TASK GOAL. Return each line of the records holding the string "vein".
%%
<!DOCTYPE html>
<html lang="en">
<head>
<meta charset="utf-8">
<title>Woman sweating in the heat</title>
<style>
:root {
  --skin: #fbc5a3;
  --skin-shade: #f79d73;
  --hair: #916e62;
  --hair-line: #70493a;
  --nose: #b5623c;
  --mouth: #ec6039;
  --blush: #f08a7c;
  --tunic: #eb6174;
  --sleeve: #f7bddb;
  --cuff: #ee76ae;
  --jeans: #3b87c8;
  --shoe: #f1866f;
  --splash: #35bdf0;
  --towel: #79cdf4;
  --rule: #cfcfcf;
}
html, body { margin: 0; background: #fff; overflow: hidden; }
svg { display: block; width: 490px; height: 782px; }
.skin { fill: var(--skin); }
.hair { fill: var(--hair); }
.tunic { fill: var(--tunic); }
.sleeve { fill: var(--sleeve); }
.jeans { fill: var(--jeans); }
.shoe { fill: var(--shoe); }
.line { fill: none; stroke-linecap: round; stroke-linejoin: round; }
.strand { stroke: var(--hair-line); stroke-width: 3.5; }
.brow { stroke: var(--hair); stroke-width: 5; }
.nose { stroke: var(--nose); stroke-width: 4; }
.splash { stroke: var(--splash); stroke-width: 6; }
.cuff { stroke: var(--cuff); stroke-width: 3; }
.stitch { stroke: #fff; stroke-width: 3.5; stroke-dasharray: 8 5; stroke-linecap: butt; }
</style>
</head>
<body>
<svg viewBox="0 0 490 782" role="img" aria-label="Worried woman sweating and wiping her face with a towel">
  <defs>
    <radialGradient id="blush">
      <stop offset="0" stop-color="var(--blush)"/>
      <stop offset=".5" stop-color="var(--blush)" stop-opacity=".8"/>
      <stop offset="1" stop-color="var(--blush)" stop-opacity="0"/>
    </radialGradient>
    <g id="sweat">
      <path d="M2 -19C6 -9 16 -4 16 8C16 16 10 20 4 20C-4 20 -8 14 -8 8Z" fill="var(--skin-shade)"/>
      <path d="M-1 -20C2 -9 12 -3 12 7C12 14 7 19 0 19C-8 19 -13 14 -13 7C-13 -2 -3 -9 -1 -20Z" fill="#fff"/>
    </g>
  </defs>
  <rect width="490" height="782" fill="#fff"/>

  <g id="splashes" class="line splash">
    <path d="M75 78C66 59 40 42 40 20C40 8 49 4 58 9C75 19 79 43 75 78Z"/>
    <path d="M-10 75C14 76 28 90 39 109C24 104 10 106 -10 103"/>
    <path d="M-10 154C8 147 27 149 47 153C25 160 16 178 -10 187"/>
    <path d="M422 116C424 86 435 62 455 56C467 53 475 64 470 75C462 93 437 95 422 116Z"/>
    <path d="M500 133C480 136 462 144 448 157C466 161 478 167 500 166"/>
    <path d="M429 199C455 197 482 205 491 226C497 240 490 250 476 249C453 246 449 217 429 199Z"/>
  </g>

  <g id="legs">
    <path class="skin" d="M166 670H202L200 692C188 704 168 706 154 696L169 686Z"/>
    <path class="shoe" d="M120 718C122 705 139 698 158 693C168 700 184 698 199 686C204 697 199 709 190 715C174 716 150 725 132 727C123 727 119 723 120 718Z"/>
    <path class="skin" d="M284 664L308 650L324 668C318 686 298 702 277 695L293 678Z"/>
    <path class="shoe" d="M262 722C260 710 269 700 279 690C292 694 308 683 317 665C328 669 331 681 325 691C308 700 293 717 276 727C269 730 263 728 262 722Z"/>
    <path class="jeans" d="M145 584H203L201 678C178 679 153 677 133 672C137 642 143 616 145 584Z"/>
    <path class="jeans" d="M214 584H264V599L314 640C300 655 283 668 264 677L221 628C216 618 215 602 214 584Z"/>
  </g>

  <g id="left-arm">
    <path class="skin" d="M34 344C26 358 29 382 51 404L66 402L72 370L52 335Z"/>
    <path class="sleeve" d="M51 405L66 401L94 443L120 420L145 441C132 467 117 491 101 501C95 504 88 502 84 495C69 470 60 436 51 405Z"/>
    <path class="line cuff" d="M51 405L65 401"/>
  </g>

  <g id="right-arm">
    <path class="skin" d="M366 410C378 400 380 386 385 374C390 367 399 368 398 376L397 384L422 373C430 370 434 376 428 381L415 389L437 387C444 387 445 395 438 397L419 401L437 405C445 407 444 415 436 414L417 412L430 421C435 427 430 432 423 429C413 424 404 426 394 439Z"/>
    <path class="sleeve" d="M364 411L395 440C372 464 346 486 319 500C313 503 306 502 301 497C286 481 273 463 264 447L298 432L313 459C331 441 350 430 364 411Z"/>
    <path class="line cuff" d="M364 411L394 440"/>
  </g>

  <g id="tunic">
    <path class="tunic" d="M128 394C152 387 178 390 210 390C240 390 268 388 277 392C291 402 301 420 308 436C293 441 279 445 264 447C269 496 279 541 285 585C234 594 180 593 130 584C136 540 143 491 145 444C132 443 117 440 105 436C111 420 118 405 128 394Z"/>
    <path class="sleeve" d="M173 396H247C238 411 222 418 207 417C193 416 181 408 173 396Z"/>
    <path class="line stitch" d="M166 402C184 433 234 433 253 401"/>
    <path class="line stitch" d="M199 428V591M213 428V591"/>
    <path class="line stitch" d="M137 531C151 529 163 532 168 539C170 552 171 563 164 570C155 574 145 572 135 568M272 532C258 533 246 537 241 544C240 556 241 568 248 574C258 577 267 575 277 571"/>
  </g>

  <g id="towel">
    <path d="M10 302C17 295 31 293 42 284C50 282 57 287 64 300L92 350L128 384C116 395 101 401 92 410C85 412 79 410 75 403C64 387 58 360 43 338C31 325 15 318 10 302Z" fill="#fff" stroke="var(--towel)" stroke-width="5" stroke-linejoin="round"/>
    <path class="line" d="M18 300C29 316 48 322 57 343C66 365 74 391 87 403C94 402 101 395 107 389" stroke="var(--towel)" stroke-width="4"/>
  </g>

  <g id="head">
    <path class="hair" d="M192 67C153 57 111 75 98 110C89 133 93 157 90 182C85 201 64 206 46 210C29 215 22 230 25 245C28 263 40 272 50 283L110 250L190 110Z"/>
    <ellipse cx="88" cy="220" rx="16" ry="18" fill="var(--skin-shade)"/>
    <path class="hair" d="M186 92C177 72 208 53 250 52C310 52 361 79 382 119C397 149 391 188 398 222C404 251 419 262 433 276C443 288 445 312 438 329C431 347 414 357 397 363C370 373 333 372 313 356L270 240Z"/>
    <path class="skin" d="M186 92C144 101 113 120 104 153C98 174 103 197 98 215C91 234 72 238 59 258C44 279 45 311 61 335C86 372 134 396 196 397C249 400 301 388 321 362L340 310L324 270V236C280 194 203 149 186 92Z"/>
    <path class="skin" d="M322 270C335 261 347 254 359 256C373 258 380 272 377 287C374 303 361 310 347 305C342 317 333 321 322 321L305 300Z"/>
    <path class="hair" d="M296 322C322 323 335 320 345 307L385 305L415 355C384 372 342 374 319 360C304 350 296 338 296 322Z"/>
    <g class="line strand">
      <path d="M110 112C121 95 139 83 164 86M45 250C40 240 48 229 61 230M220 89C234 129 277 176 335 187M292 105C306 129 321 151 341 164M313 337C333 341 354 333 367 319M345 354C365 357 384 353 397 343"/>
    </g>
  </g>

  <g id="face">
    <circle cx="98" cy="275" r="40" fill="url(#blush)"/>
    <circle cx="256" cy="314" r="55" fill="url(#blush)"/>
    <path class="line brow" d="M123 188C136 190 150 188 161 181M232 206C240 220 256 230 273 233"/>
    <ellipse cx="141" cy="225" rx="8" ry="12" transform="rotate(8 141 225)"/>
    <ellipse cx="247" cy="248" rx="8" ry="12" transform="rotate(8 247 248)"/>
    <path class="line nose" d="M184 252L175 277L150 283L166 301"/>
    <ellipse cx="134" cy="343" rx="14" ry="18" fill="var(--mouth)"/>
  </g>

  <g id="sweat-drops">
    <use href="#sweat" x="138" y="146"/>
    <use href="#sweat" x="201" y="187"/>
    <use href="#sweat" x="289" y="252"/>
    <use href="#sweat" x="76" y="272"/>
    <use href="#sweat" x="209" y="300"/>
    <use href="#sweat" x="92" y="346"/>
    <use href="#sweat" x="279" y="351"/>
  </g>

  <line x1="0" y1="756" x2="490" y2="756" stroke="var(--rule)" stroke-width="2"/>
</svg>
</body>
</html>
%%
%%
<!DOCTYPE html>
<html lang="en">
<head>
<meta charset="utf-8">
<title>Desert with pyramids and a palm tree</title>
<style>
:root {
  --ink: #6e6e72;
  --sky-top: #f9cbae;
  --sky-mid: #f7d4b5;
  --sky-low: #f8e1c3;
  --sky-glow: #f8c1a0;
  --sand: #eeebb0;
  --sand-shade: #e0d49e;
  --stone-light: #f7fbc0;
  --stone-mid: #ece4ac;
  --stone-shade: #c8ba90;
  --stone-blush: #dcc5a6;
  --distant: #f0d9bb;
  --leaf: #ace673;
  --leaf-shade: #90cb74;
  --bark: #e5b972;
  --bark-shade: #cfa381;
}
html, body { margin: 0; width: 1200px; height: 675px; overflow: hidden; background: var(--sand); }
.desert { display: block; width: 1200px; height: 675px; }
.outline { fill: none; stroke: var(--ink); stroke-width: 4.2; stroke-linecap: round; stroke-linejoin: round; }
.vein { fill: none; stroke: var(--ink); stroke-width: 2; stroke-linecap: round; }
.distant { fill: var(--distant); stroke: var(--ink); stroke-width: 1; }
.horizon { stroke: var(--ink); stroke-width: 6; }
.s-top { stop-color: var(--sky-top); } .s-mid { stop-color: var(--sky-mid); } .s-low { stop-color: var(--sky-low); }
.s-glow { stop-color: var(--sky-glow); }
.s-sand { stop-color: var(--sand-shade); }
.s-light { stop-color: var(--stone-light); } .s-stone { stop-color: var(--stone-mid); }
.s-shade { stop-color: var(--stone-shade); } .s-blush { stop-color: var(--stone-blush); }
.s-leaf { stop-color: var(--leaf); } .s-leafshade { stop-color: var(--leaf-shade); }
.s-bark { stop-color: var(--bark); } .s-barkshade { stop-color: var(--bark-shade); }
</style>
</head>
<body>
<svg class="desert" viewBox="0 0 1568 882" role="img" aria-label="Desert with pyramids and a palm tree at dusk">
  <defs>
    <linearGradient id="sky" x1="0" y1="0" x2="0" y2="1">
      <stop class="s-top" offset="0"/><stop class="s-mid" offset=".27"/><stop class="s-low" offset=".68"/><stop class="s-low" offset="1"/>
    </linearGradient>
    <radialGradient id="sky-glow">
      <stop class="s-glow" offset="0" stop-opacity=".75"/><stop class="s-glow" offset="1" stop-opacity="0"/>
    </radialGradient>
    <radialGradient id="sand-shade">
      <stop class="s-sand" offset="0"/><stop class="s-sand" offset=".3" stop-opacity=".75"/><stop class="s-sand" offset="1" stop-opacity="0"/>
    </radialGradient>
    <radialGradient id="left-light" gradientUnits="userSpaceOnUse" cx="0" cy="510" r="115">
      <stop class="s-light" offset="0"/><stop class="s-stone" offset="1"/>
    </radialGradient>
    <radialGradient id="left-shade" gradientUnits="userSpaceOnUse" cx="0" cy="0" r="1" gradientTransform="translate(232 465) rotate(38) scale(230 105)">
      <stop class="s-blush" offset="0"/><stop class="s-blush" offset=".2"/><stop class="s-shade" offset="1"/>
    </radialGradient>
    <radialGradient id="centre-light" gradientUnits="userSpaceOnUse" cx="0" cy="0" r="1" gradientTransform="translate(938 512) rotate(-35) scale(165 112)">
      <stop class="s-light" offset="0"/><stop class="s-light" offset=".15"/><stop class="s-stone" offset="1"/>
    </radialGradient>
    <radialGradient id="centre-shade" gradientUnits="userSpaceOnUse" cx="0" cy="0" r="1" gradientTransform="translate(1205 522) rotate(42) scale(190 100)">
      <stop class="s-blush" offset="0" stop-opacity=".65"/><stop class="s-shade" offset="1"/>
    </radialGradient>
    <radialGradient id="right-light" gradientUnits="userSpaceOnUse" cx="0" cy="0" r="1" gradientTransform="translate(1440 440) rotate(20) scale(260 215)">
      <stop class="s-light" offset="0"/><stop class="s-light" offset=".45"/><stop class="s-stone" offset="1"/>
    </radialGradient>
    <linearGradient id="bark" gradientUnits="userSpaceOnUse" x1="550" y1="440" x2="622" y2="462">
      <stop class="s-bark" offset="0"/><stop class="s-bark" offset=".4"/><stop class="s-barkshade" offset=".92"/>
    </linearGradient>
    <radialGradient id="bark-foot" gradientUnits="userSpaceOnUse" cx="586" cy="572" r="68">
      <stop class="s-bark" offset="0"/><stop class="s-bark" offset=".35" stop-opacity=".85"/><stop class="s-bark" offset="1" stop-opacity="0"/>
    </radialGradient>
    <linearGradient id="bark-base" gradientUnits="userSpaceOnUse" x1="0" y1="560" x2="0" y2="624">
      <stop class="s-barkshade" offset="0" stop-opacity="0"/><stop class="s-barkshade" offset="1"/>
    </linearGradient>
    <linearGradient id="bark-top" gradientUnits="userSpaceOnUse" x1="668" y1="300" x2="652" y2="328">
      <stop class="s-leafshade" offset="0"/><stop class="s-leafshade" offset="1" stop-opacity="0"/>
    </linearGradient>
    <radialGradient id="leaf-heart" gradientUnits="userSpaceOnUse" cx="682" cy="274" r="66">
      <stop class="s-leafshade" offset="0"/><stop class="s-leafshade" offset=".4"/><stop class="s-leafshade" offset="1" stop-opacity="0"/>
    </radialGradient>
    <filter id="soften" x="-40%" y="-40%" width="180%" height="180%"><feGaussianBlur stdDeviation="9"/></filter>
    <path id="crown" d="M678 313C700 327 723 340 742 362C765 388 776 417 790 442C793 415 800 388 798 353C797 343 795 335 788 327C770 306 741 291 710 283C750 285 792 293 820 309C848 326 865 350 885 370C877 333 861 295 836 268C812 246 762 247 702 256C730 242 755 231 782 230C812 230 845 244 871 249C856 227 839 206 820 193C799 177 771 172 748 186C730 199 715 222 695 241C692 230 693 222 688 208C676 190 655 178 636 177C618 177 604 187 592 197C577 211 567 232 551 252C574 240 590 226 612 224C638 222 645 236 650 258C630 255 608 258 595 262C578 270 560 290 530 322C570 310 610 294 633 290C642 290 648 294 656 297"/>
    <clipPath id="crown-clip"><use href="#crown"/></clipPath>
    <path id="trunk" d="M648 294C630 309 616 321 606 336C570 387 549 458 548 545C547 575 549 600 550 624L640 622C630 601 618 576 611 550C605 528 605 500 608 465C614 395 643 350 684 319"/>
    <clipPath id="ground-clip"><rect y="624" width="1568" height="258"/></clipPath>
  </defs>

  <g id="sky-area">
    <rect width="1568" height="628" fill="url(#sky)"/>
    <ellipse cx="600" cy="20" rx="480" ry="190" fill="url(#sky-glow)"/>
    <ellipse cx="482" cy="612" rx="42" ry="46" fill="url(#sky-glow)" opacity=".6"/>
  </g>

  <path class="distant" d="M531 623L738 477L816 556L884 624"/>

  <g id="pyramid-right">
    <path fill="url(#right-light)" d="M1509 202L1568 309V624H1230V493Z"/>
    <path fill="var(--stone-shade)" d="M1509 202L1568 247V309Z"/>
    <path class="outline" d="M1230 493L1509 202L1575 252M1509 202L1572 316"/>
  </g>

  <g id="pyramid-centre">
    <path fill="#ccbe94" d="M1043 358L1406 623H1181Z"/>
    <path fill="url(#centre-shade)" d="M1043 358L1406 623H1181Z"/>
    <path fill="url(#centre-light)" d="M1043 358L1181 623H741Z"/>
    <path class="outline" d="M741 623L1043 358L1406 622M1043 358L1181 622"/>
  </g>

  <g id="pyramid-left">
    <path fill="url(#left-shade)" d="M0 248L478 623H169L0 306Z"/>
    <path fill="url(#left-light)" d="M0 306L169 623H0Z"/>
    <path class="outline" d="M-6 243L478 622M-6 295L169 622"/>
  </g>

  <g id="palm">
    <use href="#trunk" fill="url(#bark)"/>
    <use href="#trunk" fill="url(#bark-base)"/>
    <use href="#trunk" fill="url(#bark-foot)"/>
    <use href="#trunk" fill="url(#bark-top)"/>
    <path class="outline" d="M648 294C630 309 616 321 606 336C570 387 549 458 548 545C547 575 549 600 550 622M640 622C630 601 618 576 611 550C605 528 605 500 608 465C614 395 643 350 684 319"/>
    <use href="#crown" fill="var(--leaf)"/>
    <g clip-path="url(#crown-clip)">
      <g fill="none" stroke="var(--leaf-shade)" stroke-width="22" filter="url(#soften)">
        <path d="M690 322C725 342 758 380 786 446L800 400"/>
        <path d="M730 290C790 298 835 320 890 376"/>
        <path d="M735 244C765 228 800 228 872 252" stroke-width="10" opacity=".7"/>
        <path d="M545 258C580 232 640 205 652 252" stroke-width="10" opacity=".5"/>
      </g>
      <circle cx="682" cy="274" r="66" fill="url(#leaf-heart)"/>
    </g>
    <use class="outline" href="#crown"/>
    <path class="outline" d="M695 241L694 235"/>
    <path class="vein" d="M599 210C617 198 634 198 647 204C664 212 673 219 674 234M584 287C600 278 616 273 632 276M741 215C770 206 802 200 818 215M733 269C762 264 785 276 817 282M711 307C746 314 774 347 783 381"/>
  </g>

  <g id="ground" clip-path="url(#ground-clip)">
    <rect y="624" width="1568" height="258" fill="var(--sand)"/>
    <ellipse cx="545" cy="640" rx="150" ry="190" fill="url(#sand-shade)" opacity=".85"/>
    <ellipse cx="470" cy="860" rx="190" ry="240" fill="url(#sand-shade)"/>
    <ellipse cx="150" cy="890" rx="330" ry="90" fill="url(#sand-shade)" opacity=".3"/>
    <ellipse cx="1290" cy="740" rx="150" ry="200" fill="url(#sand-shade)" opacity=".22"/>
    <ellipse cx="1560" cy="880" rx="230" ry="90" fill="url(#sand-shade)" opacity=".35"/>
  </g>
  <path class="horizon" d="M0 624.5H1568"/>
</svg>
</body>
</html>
%%
%%
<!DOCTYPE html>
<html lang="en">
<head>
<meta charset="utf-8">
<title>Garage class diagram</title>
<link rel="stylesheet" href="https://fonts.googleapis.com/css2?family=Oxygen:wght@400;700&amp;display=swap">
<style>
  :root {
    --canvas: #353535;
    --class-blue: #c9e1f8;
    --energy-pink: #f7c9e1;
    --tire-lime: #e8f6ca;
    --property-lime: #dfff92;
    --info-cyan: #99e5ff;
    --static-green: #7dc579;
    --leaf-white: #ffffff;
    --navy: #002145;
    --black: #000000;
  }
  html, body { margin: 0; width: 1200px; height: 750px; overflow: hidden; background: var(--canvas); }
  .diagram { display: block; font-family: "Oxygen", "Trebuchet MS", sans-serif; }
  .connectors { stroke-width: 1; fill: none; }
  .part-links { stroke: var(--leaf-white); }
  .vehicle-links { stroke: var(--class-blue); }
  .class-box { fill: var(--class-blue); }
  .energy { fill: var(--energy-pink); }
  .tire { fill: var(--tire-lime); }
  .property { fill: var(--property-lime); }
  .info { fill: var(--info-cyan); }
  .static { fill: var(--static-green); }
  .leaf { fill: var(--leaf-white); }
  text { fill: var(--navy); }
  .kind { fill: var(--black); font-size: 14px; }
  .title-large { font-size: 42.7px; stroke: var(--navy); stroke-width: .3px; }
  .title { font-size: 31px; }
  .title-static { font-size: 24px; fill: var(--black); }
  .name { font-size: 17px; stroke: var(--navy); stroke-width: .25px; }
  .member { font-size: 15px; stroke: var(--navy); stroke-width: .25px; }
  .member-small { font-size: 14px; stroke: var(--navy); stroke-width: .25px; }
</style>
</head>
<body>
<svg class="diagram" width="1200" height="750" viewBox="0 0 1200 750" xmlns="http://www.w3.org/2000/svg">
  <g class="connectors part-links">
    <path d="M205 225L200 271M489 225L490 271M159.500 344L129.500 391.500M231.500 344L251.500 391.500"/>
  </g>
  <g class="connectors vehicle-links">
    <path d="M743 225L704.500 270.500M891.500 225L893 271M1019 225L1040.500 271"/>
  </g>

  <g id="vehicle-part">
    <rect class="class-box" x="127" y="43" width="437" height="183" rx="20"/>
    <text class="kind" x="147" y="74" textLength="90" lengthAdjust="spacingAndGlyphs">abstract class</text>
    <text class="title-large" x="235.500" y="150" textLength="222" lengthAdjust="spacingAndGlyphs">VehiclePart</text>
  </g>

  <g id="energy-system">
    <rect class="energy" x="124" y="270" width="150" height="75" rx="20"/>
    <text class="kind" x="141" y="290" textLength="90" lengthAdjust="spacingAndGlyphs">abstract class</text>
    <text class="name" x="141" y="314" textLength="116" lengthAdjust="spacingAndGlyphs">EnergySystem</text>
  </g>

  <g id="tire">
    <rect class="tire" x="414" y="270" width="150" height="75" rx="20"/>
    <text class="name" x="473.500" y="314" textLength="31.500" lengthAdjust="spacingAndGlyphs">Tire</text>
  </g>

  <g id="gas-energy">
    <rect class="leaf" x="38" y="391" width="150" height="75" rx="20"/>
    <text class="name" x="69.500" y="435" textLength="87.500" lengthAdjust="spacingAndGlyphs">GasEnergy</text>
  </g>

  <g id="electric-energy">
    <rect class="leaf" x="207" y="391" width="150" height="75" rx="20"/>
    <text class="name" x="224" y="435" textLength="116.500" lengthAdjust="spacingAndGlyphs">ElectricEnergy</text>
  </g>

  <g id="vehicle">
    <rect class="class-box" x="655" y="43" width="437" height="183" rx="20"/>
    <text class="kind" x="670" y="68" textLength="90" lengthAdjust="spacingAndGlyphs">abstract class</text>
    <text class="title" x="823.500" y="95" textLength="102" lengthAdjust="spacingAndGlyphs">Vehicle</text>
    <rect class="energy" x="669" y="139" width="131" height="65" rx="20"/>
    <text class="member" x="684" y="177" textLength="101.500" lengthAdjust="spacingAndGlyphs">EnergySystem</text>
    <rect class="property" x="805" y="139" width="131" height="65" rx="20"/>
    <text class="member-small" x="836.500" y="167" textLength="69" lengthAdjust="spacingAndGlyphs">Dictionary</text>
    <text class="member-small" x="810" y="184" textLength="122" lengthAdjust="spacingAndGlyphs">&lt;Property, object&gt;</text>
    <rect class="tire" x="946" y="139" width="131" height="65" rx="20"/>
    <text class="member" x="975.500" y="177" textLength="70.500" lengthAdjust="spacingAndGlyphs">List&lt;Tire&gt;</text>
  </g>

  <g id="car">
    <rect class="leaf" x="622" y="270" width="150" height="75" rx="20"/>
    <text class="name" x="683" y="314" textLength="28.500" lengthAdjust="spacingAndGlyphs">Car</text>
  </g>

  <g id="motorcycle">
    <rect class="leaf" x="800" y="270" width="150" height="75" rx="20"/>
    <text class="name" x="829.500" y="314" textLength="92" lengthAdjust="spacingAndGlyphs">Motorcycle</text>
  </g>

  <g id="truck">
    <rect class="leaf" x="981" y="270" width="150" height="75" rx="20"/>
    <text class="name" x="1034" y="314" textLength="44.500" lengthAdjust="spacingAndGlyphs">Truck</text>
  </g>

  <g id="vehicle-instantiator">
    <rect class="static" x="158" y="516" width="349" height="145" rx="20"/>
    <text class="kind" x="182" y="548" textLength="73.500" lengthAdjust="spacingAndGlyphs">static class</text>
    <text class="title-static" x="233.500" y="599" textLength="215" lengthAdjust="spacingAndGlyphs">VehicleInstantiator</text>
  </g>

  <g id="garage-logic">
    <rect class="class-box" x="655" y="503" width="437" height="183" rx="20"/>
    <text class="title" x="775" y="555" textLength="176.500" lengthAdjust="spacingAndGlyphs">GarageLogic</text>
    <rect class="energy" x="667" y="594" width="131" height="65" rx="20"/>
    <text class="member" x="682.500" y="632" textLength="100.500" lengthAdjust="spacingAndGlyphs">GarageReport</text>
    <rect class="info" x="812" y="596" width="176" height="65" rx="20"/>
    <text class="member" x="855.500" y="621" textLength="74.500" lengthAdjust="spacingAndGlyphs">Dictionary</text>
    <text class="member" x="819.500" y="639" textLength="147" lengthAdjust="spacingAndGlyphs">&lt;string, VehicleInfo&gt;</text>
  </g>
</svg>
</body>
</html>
%%
ANSWER TO THIS EXERCISE.
.vein { fill: none; stroke: var(--ink); stroke-width: 2; stroke-linecap: round; }
    <path class="vein" d="M599 210C617 198 634 198 647 204C664 212 673 219 674 234M584 287C600 278 616 273 632 276M741 215C770 206 802 200 818 215M733 269C762 264 785 276 817 282M711 307C746 314 774 347 783 381"/>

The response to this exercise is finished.